Published as a play in 1916, 'Pygmalion' is one of Shah's play not heavy on philosophy. I, personally feel that his plays heavy on philosophy are his best - 'Man and Superman', 'St. Joan', 'Androcles and the Lion' et al. Among his plays of 'not heavy on philosophy' genre, I rate 'Pygmalion' as one of the best. It is full of fun, gaiety, humor, Shavian wit and is a wee bit didactic. As Shaw wrote in the preface of 'Man and Superman', that all good, great writing should be didactic. So, even in the mildly didactic 'Pygmalion', Shaw had more than one axe to grind so to say.
The central theme of Pygmalion is the gift of speech in human
beings. Shaw has tried to depict as to how a person speaks affects their own personality and the people around. As a corollary to this theme, Shaw hoped to popularize the science of phonetics. In the short preface of the play, Shaw also makes a plea for enhancement of the English alphabet (with it's too few vowels and few consonants) to make English reading pronunciation rational. Both his wishes of popularizing phonetics and getting the English alphabet enlarged remain unfulfilled even today, perhaps a measure of how much ahead of the times he was or still is!
The locale is London's Covent Garden vegetable market. The time is late night. It is pouring heavily, everybody is seeking the shelter of a church's portico. Among the shelter seekers is an impoverished, bedraggled flower girl Liza with a terrible cockney accent. Liza is trying to peddle her flowers to the crowd of shelter seekers. A middle- aged gentleman, professor Higgins is taking down her speech (in Bells Visible Speech) in his notebook. Professor Higgins is an eccentric phonetician, expert on London accents and can place a person by their accent to the street they originate from.
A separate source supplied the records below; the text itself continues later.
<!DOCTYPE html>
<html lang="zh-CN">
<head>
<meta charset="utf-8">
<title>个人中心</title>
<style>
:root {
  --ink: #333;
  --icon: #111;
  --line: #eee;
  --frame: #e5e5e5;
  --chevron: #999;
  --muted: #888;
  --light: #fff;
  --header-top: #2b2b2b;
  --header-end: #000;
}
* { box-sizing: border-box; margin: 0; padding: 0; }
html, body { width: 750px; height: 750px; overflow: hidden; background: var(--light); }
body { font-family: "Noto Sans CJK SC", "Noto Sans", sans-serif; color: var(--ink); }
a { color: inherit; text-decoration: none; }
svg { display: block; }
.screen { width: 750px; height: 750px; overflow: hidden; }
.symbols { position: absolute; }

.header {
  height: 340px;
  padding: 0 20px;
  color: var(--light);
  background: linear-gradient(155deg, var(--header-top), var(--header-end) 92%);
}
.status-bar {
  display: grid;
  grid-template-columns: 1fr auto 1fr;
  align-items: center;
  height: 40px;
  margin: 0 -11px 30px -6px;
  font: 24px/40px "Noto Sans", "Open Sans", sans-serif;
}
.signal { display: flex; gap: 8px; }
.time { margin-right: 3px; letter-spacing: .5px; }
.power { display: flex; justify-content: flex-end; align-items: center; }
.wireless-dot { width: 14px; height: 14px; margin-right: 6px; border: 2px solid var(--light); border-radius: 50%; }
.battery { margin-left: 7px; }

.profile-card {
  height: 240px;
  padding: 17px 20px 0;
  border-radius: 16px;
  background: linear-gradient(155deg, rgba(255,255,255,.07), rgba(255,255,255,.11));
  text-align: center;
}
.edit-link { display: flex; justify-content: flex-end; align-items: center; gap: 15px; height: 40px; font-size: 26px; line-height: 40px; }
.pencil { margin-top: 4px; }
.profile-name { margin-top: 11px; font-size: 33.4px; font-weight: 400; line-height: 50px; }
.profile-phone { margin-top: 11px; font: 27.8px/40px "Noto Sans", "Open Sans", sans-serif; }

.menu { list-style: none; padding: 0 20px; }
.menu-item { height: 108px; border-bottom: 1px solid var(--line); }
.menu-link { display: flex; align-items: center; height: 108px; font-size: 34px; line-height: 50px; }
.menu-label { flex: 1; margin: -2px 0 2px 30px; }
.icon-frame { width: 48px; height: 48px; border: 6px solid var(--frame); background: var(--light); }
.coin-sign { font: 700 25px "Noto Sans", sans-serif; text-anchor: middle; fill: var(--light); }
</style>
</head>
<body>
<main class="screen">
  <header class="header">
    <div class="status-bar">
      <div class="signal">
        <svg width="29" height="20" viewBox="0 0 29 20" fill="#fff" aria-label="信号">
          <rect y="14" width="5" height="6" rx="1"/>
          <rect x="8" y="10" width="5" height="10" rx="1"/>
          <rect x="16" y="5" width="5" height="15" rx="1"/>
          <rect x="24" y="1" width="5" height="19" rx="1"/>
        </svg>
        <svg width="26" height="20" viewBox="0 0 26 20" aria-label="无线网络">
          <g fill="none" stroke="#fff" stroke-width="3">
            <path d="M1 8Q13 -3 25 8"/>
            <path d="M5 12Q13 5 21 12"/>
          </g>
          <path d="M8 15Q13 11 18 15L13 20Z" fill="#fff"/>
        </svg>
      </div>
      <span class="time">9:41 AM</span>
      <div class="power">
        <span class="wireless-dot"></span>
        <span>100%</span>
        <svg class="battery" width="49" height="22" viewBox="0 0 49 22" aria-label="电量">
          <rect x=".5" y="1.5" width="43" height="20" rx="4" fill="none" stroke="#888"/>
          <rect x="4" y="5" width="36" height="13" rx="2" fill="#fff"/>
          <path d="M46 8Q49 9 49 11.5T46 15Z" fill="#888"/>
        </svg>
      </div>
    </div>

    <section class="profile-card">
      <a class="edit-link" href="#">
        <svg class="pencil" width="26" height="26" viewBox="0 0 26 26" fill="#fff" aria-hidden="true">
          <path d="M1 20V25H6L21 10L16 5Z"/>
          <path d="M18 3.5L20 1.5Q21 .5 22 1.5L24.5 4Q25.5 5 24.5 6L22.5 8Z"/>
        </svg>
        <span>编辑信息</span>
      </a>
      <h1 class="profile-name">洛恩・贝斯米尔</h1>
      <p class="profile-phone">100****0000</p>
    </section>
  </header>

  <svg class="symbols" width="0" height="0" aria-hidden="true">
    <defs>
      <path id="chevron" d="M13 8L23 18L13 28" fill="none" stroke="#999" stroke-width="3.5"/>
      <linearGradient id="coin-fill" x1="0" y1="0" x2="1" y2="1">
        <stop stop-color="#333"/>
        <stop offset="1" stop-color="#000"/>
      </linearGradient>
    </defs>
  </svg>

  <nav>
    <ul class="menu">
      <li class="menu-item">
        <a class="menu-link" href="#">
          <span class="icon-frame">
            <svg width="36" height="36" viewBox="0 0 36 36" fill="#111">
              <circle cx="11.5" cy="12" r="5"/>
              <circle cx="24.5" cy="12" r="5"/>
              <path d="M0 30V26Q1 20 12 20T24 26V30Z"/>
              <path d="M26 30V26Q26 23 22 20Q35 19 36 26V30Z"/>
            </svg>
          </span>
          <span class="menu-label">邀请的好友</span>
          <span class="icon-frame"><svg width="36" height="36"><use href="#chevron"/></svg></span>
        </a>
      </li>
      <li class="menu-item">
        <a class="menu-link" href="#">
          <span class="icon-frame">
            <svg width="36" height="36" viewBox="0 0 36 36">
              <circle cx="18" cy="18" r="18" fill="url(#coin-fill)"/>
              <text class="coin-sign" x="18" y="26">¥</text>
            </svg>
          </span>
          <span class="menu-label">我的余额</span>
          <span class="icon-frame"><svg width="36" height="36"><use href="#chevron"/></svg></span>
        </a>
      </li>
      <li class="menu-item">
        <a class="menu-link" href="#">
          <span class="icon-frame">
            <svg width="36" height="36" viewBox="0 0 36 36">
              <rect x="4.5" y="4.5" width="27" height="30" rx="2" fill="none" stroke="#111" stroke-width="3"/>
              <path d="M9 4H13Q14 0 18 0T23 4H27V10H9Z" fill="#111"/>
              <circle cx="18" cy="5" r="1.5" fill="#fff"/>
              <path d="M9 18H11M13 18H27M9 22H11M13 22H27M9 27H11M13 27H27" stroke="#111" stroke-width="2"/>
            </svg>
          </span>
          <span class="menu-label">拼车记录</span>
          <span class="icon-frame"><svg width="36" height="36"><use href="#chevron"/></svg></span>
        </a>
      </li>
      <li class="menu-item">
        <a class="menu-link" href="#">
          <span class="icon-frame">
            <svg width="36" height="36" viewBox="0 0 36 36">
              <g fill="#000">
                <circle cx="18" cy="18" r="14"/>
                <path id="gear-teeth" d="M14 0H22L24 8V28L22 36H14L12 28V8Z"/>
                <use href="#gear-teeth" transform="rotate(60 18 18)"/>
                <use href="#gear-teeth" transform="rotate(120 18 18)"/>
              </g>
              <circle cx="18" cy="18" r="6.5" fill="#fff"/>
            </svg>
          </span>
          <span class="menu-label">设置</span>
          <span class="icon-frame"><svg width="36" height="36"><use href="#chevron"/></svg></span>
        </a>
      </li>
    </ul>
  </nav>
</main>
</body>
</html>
One other shelter seeker is an ex-military man, Colonel Pickering (also middle aged) with a deep interest in phonetics. As professor Higgins Colonel Pickering get talking, Higgins bemoans the terrible accent of Liza (most depressing and disgusting sounds) and boasts that if given a chance to teach and train her to speak for three months, he could pass her off as a duchess on the basis of her fine way of speaking! It comes about that Colonel Pickering is willing to bear the expense of teaching Liza to speak by Higgins. The rest of the play is about Liza 'the live doll' learning to speak like a Duchess from two confirmed bachelors Higgins and Pickering and whether they are able to pass her off as a duchess.
The woman protagonist character of the play Liza like all Shaw's woman protagonist character is strong willed and assertive. Having to endure during her learning the overbearing ways, domineering mien, downright bullying from a socially superior Higgins her teacher, she manages to hold her own. In the latter stages of the play, she even manages to get the better of him and Higgins has to tamely acknowledge that he has made a 'woman' of her after all. (a lame defence) Although there is a romantic angle, (Liza and Freddy) the relationship between Liza vis-à-vis Higgins and Pickering are pivotal, focal relationships of the play. The Liza, Freddy romance is a relegated affair. I feel only Shaw could do this i.e. make a non-romantic relationship so interesting over the other. But then Shaw loved debunking popular notions. All in all a much readable play.
on 1 August 2013
A nice copy, clear text and helpful notes. A very good version to get if you are studying the play, or if you are performing it, as it includes all the original stage directions and notes on set layout.
2 of 3 people found the following review helpful
on 18 September 2010
After a visit to Bernard Shaws house owned by the National Trust, I decided to get a copy of this famous play. Compared to plays i read at school it is really easy to read - the dialogue is excellent and whereas i was expecting something along the lines of the My Fair Lady film i was pleasantly surprised by the much cleverer and less Hollywood ending. I was so impressed that i have been out and bought his collection of 3 "Unpleasant" Plays which I am enjoying at the minute.